Top of Material for this task
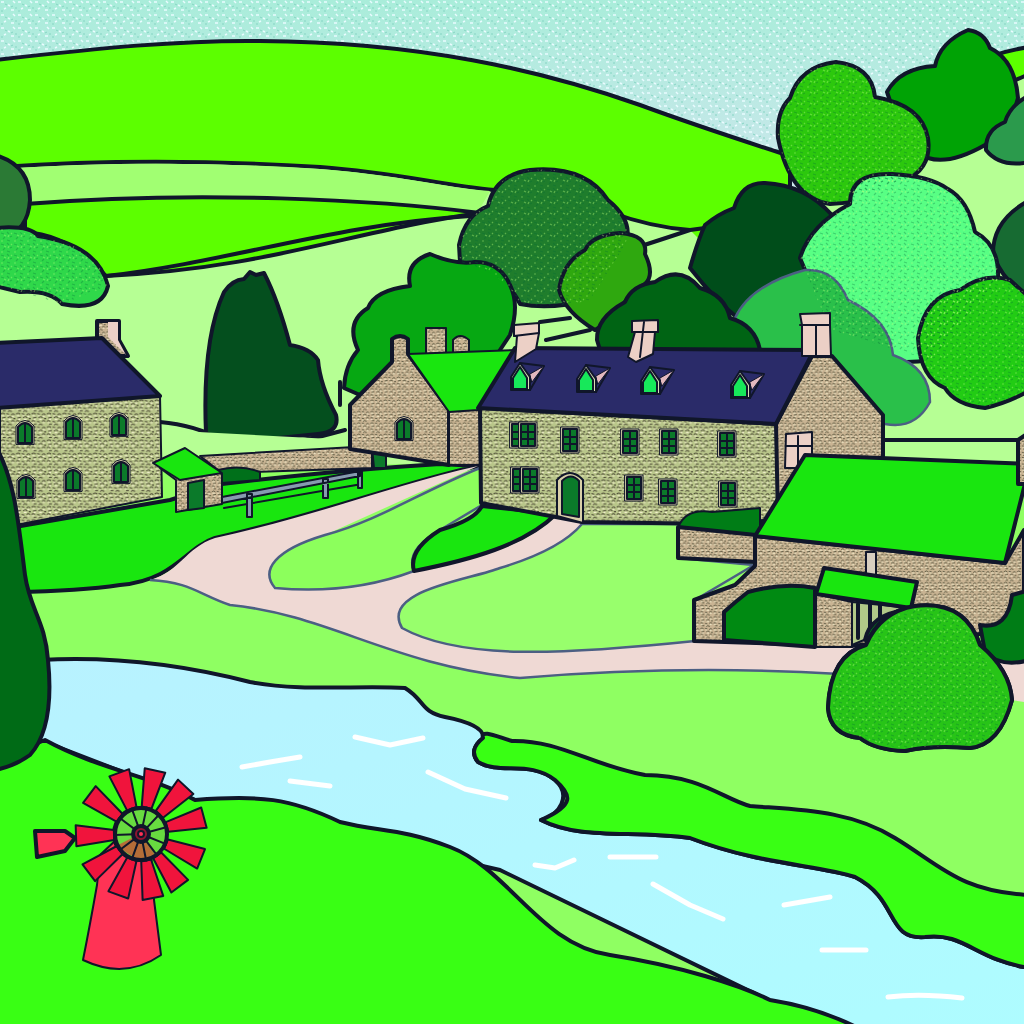
<!DOCTYPE html>
<html lang="en">
<head>
<meta charset="utf-8">
<title>Stone farmhouse by the river</title>
<style>
:root{--ink:#10162a;--bright:#5cff00;--lawn:#39ff14;--pale:#b6ff94;--meadow:#8fff62;--roof:#2a2b69;--path:#efd9d4;--water:#b3fbff;--deep:#004d1a;--red:#ff3355;--blade:#f0143c;--brick:#ecd0c6;--pane:#0b7a2a}
html,body{margin:0;width:1024px;height:1024px;overflow:hidden;background:var(--pale)}
svg{display:block}
.line{stroke:var(--ink);stroke-width:4;stroke-linejoin:round;stroke-linecap:round}
.thin{stroke:var(--ink);stroke-width:2;stroke-linejoin:round;stroke-linecap:round}
.edge{stroke:#4c5f83;stroke-width:2.5}
.none{fill:none}
.bright{fill:var(--bright)}.lawn{fill:var(--lawn)}.pale{fill:var(--pale)}.meadow{fill:var(--meadow)}
.deep{fill:var(--deep)}.leaf{fill:#00a305}.grass{fill:#19e60f}.roof{fill:var(--roof)}.path{fill:var(--path)}
.brick{fill:var(--brick)}.red{fill:var(--red)}.blade{fill:var(--blade)}.pane{fill:var(--pane)}
.front{fill:url(#stone-front)}.side{fill:url(#stone-side)}
</style>
</head>
<body>
<svg width="1024" height="1024" viewBox="0 0 1024 1024" role="img" aria-label="Stone farmhouse among green hills, with a river and a red windmill">
<defs>
<linearGradient id="sky" x1="0" y1="0" x2="0" y2="1"><stop offset="0" stop-color="#a9edda"/><stop offset="1" stop-color="#cfe6ee"/></linearGradient>
<linearGradient id="river" x1="0" y1="0" x2="1" y2="1"><stop offset="0" stop-color="#b8f2ff"/><stop offset="1" stop-color="#aefcff"/></linearGradient>
<pattern id="sky-grain" width="17" height="13" patternUnits="userSpaceOnUse"><path d="M1 2h3M8 5l2 1M13 1l2 2M4 9l2-1M11 10h3" stroke="#e9fbff" stroke-width="1.5"/><path d="M5 4l2 1M11 7l2-1M1 11h2M15 8h2" stroke="#86d5c4" stroke-width="1"/></pattern>
<pattern id="leaf-grain" width="13" height="11" patternUnits="userSpaceOnUse"><path d="M1 2l3 1M7 1l2 2M10 6l2-1M3 8l2-2M7 9l3 1" stroke="#063" stroke-width="1.2" opacity=".3"/><path d="M4 4l2 1M11 2l1 1M1 10h2M8 6l1-2" stroke="#b5ff7a" stroke-width="1.2" opacity=".4"/></pattern>
<g id="stones"><path d="M1 3q3-3 6 0M9 2l4 1M16 4q3-3 5 0M3 8l5-1M11 8q3-3 6 0M19 9l3 0M1 13q2-2 5 0M9 13l4 1M16 13q2-2 5 0M4 17l4 0M11 18q2-2 6 0" fill="none" stroke="#4c4a35" stroke-width="1.4"/><path d="M2 5l4 0M10 5l3 0M17 6l3 0M4 10l3 0M12 10l4 0M2 15l3 0M10 16l2 0M17 15l3 0" stroke="#f3efcf" stroke-width="1.5"/></g>
<pattern id="stone-front" width="22" height="19" patternUnits="userSpaceOnUse" patternTransform="scale(.7)"><rect width="22" height="19" fill="#b9c68a"/><use href="#stones"/></pattern>
<pattern id="stone-side" width="22" height="19" patternUnits="userSpaceOnUse" patternTransform="scale(.6)"><rect width="22" height="19" fill="#c9b493"/><use href="#stones"/></pattern>
<g id="window" class="thin"><rect x="-9" y="-13" width="18" height="26" fill="#d8cfa8" stroke-width="1"/><rect x="-7" y="-11" width="14" height="22" class="pane"/><path class="none" d="M0-11V11M-7-3H7M-7 4H7"/></g>
<g id="arched" class="thin"><path d="M-9 12V-6Q0-17 9-6V12Z" fill="#d8cfa8" stroke-width="1"/><path class="pane" d="M-7 11V-5Q0-13 7-5V11Z"/><path class="none" d="M0-9V11"/></g>
<g id="dormer" class="thin"><path class="roof" d="M0-15L24-12L10 12Z"/><path d="M10-4L24-12L12 4Z" fill="#e2b9be" stroke-width="1"/><path d="M-9 12V-1L0-15L10-1V12Z" fill="#d9dfb5"/><path d="M-7 11V0L0-11L7 0V11Z" fill="#17e85a"/></g>
<g id="sail"><path class="blade thin" d="M-5-27L5-27L11-65L-10-65Z"/><path class="thin none" d="M0-6V-27"/></g>
</defs>

<g id="backdrop">
<rect width="1024" height="200" fill="url(#sky)"/><rect width="1024" height="200" fill="url(#sky-grain)"/>
<path class="bright line" d="M-5 60C100 48 180 40 260 41C420 42 540 70 640 105C700 127 750 143 790 156V420H-5Z"/>
<path class="bright line" d="M1030 47C990 52 960 70 900 90V300H1030Z"/>
<path class="pale line" d="M1030 74C980 92 930 140 850 170V440H1030Z"/>
<path class="pale" d="M0 167C130 158 240 162 320 167C400 173 440 185 495 190C570 196 640 225 690 230L760 300V480H0Z"/>
<path class="line none" d="M0 167C130 158 240 162 320 167C400 173 440 185 495 190M610 212Q650 227 690 230L720 226M690 230Q660 240 635 248"/>
<path fill="#a1ff72" d="M0 169C130 160 240 164 320 169C400 175 440 187 490 191L478 212C380 198 200 192 0 206Z"/>
<path class="bright line" d="M25 204C200 190 380 200 480 213C350 231 270 268 106 276Q70 235 25 232Z"/>
<path class="line none" d="M106 276C230 262 330 225 470 216M160 422Q195 425 222 440M163 444Q260 455 345 430M540 322L570 318M546 340L590 330M340 382V405"/>
</g>

<g id="far-trees">
<path class="line" fill="#2b7a35" d="M-5 155Q30 165 30 200Q28 235-5 240Z"/>
<path class="line" fill="#2fd84a" d="M-5 228Q30 225 38 236Q98 245 108 286Q102 312 62 304Q50 290 20 292L-5 286Z"/>
<path class="leaf line" d="M887 92Q900 68 935 66Q940 42 968 30Q984 32 990 48Q1015 60 1018 98Q1010 130 985 145Q950 165 928 158L900 130Z"/>
<path class="line" fill="#2b9a4c" d="M1030 95Q1010 105 1005 122Q985 130 986 150Q1000 168 1030 162Z"/>
<path class="line" fill="#176b32" d="M1030 200Q992 220 993 255Q1005 285 1030 295Z"/>
<g id="crown-olive"><path class="line" fill="#2cc80d" d="M778 138Q776 112 790 98Q800 66 836 62Q872 66 875 97Q922 105 928 138Q932 165 910 178Q880 202 830 204Q790 198 778 138Z"/></g>
<path class="deep line" fill="#003d1a" d="M690 268Q698 240 705 225Q718 214 734 208Q742 182 765 183Q805 185 832 215L800 280L740 320Q715 300 690 268Z"/>
<path class="line" fill="#58ff84" d="M800 258Q810 225 850 204Q850 172 892 174Q930 176 948 189Q968 200 975 232Q1000 245 998 280L930 360Q870 370 830 330Z"/>
<path class="edge" fill="#2ac04a" d="M735 318Q750 285 805 270Q835 268 848 300Q890 320 893 355Q930 368 930 402Q915 430 885 424L740 370Z"/>
<path class="line" fill="#22cc14" d="M918 338Q925 295 960 290Q985 272 1010 280L1030 298V390Q1010 402 985 408Q955 405 945 388Q920 378 918 338Z"/>
<path class="line" fill="#1f7d2c" d="M459 245Q465 215 488 206Q495 175 530 170Q585 165 608 200Q635 222 625 245L590 300Q550 310 520 304Q505 272 460 262Z"/>
<path class="line" fill="#2fa80f" d="M559 290Q563 262 585 250Q592 235 620 233Q648 235 645 254Q655 275 645 284Q625 295 618 316L595 330Q565 312 559 290Z"/>
<path class="line" fill="#006414" d="M597 340Q596 318 625 302Q632 285 655 282Q680 264 700 288Q725 295 730 318Q755 325 760 350H600Z"/>
<path class="line" fill="#06a812" d="M344 388Q345 365 358 350Q345 322 368 308Q375 290 410 286Q405 262 430 254Q455 265 475 262Q500 262 510 285Q520 305 510 335L480 380L360 395Z"/>
<path class="line" fill="#044f1e" d="M206 433Q202 340 224 292Q232 280 244 279L250 272L256 275L264 273Q278 300 290 345Q310 348 318 360Q320 385 336 415Q340 432 318 434L228 443Z"/>
<g fill="url(#leaf-grain)"><path d="M778 138Q776 112 790 98Q800 66 836 62Q872 66 875 97Q922 105 928 138Q932 165 910 178L830 204Q790 198 778 138Z"/><path d="M800 258Q810 225 850 204Q850 172 892 174Q930 176 948 189Q968 200 975 232Q1000 245 998 280L930 360L830 330Z"/><path d="M918 338Q925 295 960 290Q985 272 1010 280L1030 298V390L985 408Q920 385 918 338Z"/><path d="M459 245Q465 215 488 206Q495 175 530 170Q585 165 608 200Q635 222 625 245L590 300Q550 310 520 304Q505 272 460 262Z"/><path d="M0 228L38 236Q98 245 108 286L62 304L0 286Z"/></g>
</g>

<g id="ground">
<path class="meadow" d="M0 520L160 470L480 462L780 500L1024 470V1024H0Z"/>
<path fill="#b6ff94" d="M160 430L350 440V470H160Z"/>
<path class="grass line" d="M15 527L170 500L222 484Q340 470 440 464L478 466C400 483 320 515 215 538C185 548 175 580 120 585Q80 591 15 592Z"/>
<path class="path" d="M478 466C400 483 320 515 215 538C185 548 180 572 150 580C190 582 200 595 230 605C330 615 390 665 520 678C640 668 740 668 840 674L1024 702V662L850 645L690 641C560 655 460 660 402 628C380 590 470 580 500 568Q560 550 582 524L558 514C530 545 470 562 414 571Q350 595 275 588C255 570 290 550 325 535Z"/>
<path class="edge none" d="M150 580C190 582 200 595 230 605C330 615 390 665 520 678C640 668 740 668 840 674"/>
<path class="edge" fill="#8cff5c" d="M480 468C420 492 380 520 325 535C275 550 260 570 275 588Q350 595 414 571Q405 550 440 530L482 505Z"/>
<path class="edge" fill="#98ff6c" d="M582 524Q560 550 500 568C470 580 380 590 402 628C460 660 560 655 695 641V600L754 565L680 558V524Z"/>
<path class="grass line" d="M414 571Q408 550 440 530Q475 520 482 506L556 514C525 545 470 560 414 571Z"/>
</g>

<g id="left-cottage">
<path class="side line" d="M97 340V321H119V340L128 356H105Z"/><path class="brick" d="M108 322H118V340L126 355L108 337Z"/>
<path class="front thin" d="M0 400L160 396L162 497L0 528Z"/>
<path class="roof line" d="M-5 343L102 338L160 396L-5 408Z"/>
<use href="#arched" x="25" y="432"/><use href="#arched" x="73" y="427"/><use href="#arched" x="119" y="424"/>
<use href="#arched" x="26" y="486"/><use href="#arched" x="73" y="479"/><use href="#arched" x="121" y="471"/>
<path class="side thin" d="M200 456L372 446V468L222 473Z"/><path class="thin pane" d="M372 447H386V468H374Z"/>
<path class="thin" fill="#00701a" d="M218 470Q240 464 260 472V480L222 483Z"/>
<path class="side thin" d="M160 468L176 480V512L222 504V474L190 460Z"/><path class="grass thin" d="M153 463L185 448L222 473L180 480Z"/><path class="pane thin" d="M188 483L204 480V508L188 510Z"/>
<path class="thin none" d="M222 500L362 474M224 508L362 484"/><path class="thin" fill="#879bb0" d="M222 497L360 471V476L222 503ZM247 494H252V517H247ZM323 479H328V498H323ZM358 470H362V488H358Z"/>
</g>

<g id="farmhouse">
<path class="side thin" d="M426 328H446V354H426ZM453 340Q460 332 469 340V356H453Z"/>
<path class="side line" d="M350 405L392 362V339Q400 333 408 339V354L449 410V465L350 449Z"/>
<path class="side thin" d="M449 410H482V465H449Z"/>
<path class="grass thin" d="M408 354L518 350L478 410L449 412Z"/>
<use href="#arched" x="404" y="428" transform="translate(0 0)"/>
<path class="side line" d="M812 356H832L883 415V466L770 545L776 424Z"/>
<path class="front line" d="M480 408L776 424L778 520L720 524L582 522L481 503Z"/>
<path class="roof line" d="M515 348L814 350L776 424L478 408Z"/>
<path class="brick thin" d="M514 325L539 323V333L536 349L515 362L517 336H514ZM632 321L658 320V332H655L653 354L636 362L628 357L635 332H632ZM800 314L830 313V325L831 356H802V325Z"/>
<path class="thin none" d="M514 336L539 333M632 332L658 332M800 325H830M644 322L640 357M816 326V356"/>
<use href="#dormer" x="520" y="378"/><use href="#dormer" x="586" y="380"/><use href="#dormer" x="650" y="382"/><use href="#dormer" x="740" y="386"/>
<use href="#window" x="519" y="435"/><use href="#window" x="528" y="435"/><use href="#window" x="570" y="440"/><use href="#window" x="630" y="442"/><use href="#window" x="669" y="442"/><use href="#window" x="727" y="444"/>
<use href="#window" x="520" y="480"/><use href="#window" x="530" y="480"/><use href="#window" x="634" y="488"/><use href="#window" x="668" y="492"/><use href="#window" x="728" y="494"/>
<path class="thin" fill="#d8cfa8" d="M557 516V480Q570 466 583 480V523Z"/><path class="pane thin" d="M562 514V481Q571 472 579 481V517Z"/>
</g>

<g id="barn">
<path class="thin" fill="#007d16" d="M678 528Q685 508 712 512L760 508V535H680Z"/>
<path class="side line" d="M678 527L756 535V562L678 558Z"/>
<path class="side line" d="M755 536L1005 563L1024 530V630L850 646L694 641V600L735 585L755 566Z"/>
<path class="brick thin" d="M786 434L812 432V458L798 468H785Z"/><path class="thin none" d="M786 446H812M798 436V466"/>
<path class="grass line" d="M805 455L1030 464L1005 563L755 536Z"/>
<path class="side line" d="M1030 432L1018 440V484H1030Z"/>
<path class="thin" fill="#d8cfc0" d="M866 552H876V580H866Z"/>
<path class="line" fill="#008a12" d="M724 640V612Q735 602 748 592Q785 582 815 588V647Z"/>
<path class="side thin" d="M816 594L852 602V647H816Z"/><path class="thin" fill="#b1c888" d="M852 602L912 608V620L852 645Z"/><path class="line none" d="M858 604V638M870 604V630M880 605V622"/>
<path class="grass line" d="M824 568L917 582L911 608L816 594Z"/>
<path class="line" fill="#007d16" d="M865 640Q870 615 905 610L940 640ZM980 625Q1008 630 1012 595L1030 590V660Q1000 668 985 652Z"/>
<path id="near-bush" class="line" fill="#27c417" d="M828 708Q830 655 866 645Q880 612 915 606Q965 600 980 645Q1010 670 1012 700Q1000 745 970 748Q930 745 905 751Q875 750 860 738Q830 735 828 708Z"/>
<use href="#near-bush" style="fill:url(#leaf-grain)"/><path fill="url(#leaf-grain)" d="M832 708Q834 658 868 648Q882 615 915 609Q962 604 978 647L1008 700Q998 741 970 745L905 748Q834 740 832 708Z"/>
</g>

<g id="riverside">
<path class="line" fill="url(#river)" d="M40 660C110 656 180 664 250 682C300 692 360 685 405 688C425 700 420 712 445 717Q485 725 483 738Q468 750 478 762C500 775 530 760 555 780C572 795 560 815 541 820C580 840 630 830 690 838C760 865 820 865 855 877C900 900 885 940 925 937C965 932 975 960 1030 968V1030H830L500 870L195 800L40 740Z"/>
<path class="lawn line" d="M483 738C480 728 500 738 512 741C560 740 590 765 645 775C700 775 725 800 750 806C800 810 850 810 895 838C940 865 960 892 1030 895V968C975 960 965 932 925 937C885 940 900 900 855 877C820 865 760 865 690 838C630 830 580 840 541 820C575 805 572 795 555 780C530 760 500 775 478 762Q468 750 483 738Z"/>
<path class="lawn line" d="M-5 760L45 740C100 770 150 775 195 800C260 795 290 798 340 822C380 832 400 828 450 847C510 870 540 945 610 955C680 966 740 985 770 1000Q820 1008 862 1030H-5Z"/>
<path class="line" fill="#006b16" d="M-5 445C15 480 18 520 25 575C30 610 45 620 48 660C52 700 48 735 30 755Q15 766-5 770Z"/>
<g fill="none" stroke="#fff" stroke-width="5" stroke-linecap="round" stroke-linejoin="round"><path d="M242 767L270 762L300 757M290 781L330 786M355 737L390 745L423 738M428 772L465 789L506 798M535 865L555 868L574 860M610 857H656M653 884L690 905L723 919M784 905L830 897M822 950H866M888 997Q920 993 962 998"/></g>
</g>

<g id="windmill">
<path class="red thin" d="M100 855L118 838H150L154 900L161 955Q125 980 83 960Q90 925 97 885Z"/>
<path class="red line" d="M35 831L65 831L75 838L65 851L37 857Z"/>
<path class="line" d="M75 838L135 834"/>
<circle class="thin" cx="140" cy="834" r="27" fill="#68db40"/><path fill="#b56d38" d="M116 846L140 834L156 856L140 861Z"/>
<g transform="translate(141 834)">
<use href="#sail" transform="rotate(12)"/><use href="#sail" transform="rotate(43)"/><use href="#sail" transform="rotate(75)"/><use href="#sail" transform="rotate(112)"/><use href="#sail" transform="rotate(143)"/><use href="#sail" transform="rotate(169)"/><use href="#sail" transform="rotate(200)"/><use href="#sail" transform="rotate(233)"/><use href="#sail" transform="rotate(268)"/><use href="#sail" transform="rotate(307)"/><use href="#sail" transform="rotate(340)"/>
<circle class="line none" r="26"/><circle class="line" r="8" fill="#8d1530"/><circle class="thin red" r="3"/>
</g>
</g>
</svg>
</body>
</html>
Bottom of Material for this task
#### [Work to be completed]
For every line of the records that includes the string "rect", add one to a tally; the answer is that tally alone.

#### [Response to this exercise]
4